Tabula Rasa – John Locke
John Locke was an English philosopher and physician who found an interest in the theoretical idea of how we become who we are. Locke originated the conflicted theory called Tabula Rasa. Tabula Rasa is often translated as clean slate which is appropriate to the theory. Tabula Rasa is the epistemological theory that individuals are born without built-in mental content such as knowledge, morals or original ideas and that therefore, all knowledge comes from influence, experimentation and experience without bias. We then gain our own understanding of things based off of what we have been exposed to, then, in turn, we can create our own morals, ideas and start to discover what humans are and how we have to be. Locke believes that there is no human nature and every individual person is the author of our own character.
This theory is contradictory to the pre-existing Cartesian philosophy, supported by Rene Descartes, which stated that we are born with innate ideas. This philosophical idea states that at the very least we are born with common knowledge and instinct and we simply can’t function as a human in society without basic rational understanding that gives us our human nature. John Locke argued against this saying everything that you know comes from experimentation, experience and observation.
This theory relates back to the question “who am I?” as we can never truly know how we know what we know. Obviously, we gain much of our knowledge off off experience, etc, but how does it make us who we are?
This theory can be interpreted in many ways but as I like to see it, I can see where both theories come from and the logic behind both. I agree with Locke’s theory saying that we gain character and knowledge from experience, influence and experimentation as that can determine how we interpret things without initial bias as you have nothing to base the bias off of. Although, I also agree with parts of the pre-existing Cartesian philosophy that we are born with instinct and common knowledge so that we can function in society. I also question much of the logic from both theories and how these ideas have come to be.
In conclusion, through Thomas Hobbes Ship of Theseus theory and John Locke’s Tabula Rasa (clean slate) philosophical ideas we are forced to question ourselves in saying “who am I?” We are forced to question our common knowledge on the mind, body and soul as both theories propose valuable logic.

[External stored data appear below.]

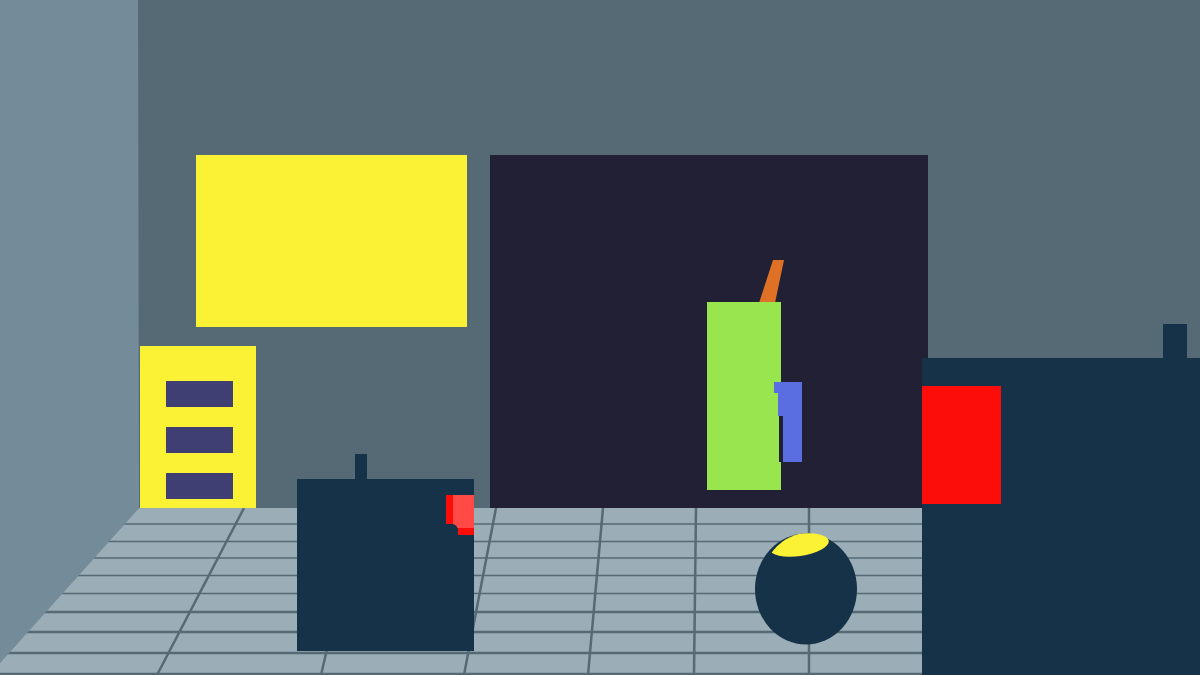
<!DOCTYPE html>
<html lang="en">
<head>
<meta charset="utf-8">
<title>Room with blocks</title>
<style>
:root {
  --wall: #566a76;
  --side-wall: #748c99;
  --floor: #9badb7;
  --yellow: #fbf236;
  --slot: #3f3f74;
  --doorway: #222034;
  --navy: #163248;
  --red: #fc0d09;
  --light-red: #ff4a46;
  --green: #99e550;
  --orange: #df7126;
  --blue: #5b6ee1;
}
html, body { margin: 0; height: 100%; overflow: hidden; }
.scene { display: block; width: 1200px; height: 675px; }
.wall { fill: var(--wall); }
.side-wall { fill: var(--side-wall); }
.floor { fill: var(--floor); }
.grout { fill: none; stroke: var(--wall); stroke-width: 2.5; }
.grout .far { stroke-width: 1.5; }
.yellow { fill: var(--yellow); }
.slot { fill: var(--slot); }
.doorway { fill: var(--doorway); }
.navy { fill: var(--navy); }
.red { fill: var(--red); }
.light-red { fill: var(--light-red); }
.green { fill: var(--green); }
.orange { fill: var(--orange); }
.blue { fill: var(--blue); }
</style>
</head>
<body>
<svg class="scene" viewBox="0 0 1200 675" role="img" aria-label="A grey room with a tiled floor, yellow panels, a dark doorway and simple block objects">
  <defs>
    <clipPath id="floor-area"><polygon points="139,508 922,508 922,675 0,675 0,663"/></clipPath>
    <clipPath id="ball-area"><ellipse cx="806" cy="589" rx="51" ry="55.5"/></clipPath>
    <rect id="drawer-slot" x="166" width="67" height="26"/>
  </defs>

  <g id="room">
    <rect class="wall" width="1200" height="675"/>
    <polygon class="side-wall" points="0,0 138,0 139,508 0,663"/>
    <polygon class="floor" points="139,508 1000,508 1000,675 0,675 0,663"/>
    <g class="grout" clip-path="url(#floor-area)">
      <path class="far" d="M0 524H922M0 541.5H922M0 558H922M0 575.5H922M0 593.5H922"/>
      <path d="M0 612H922M0 632H922M0 653H922M0 674H922"/>
      <path d="M244 508L157 675M360 508L321 675M496 508L464 675M603 508L588 675M696 508L694 675M809 508V675"/>
    </g>
  </g>

  <rect id="wall-panel" class="yellow" x="196" y="155" width="271" height="172"/>

  <g id="drawers">
    <rect class="yellow" x="140" y="346" width="116" height="162"/>
    <g class="slot">
      <use href="#drawer-slot" y="381"/>
      <use href="#drawer-slot" y="427"/>
      <use href="#drawer-slot" y="473"/>
    </g>
  </g>

  <rect id="doorway" class="doorway" x="490" y="155" width="438" height="353"/>

  <g id="figure">
    <polygon class="orange" points="773,260 784,260 775,303 759,303"/>
    <rect class="green" x="707" y="302" width="74" height="188"/>
    <rect class="doorway" x="779" y="416" width="4" height="46"/>
    <polygon class="blue" points="774,382 802,382 802,462 783,462 783,416 778,416 778,393 774,393"/>
  </g>

  <g id="small-box">
    <rect class="navy" x="355" y="454" width="12" height="26"/>
    <rect class="navy" x="297" y="479" width="177" height="172"/>
    <path class="red" d="M446 495H474V535H458V529Q456 524 451 524H446Z"/>
    <rect class="light-red" x="453" y="495" width="21" height="33"/>
    <path class="navy" d="M446 524H452Q457 524 458 530V535H446Z"/>
  </g>

  <g id="ball">
    <ellipse class="navy" cx="806" cy="589" rx="51" ry="55.5"/>
    <ellipse class="yellow" cx="799" cy="545" rx="30" ry="11" transform="rotate(-8 799 545)" clip-path="url(#ball-area)"/>
  </g>

  <g id="large-box">
    <rect class="navy" x="1163" y="324" width="24" height="36"/>
    <rect class="navy" x="922" y="358" width="278" height="317"/>
    <rect class="red" x="922" y="386" width="79" height="118"/>
  </g>
</svg>
</body>
</html>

I believe we can never answer the question “who am I?” as it is proven to be too controversial and there is no real scientific or philosophical answer to the question.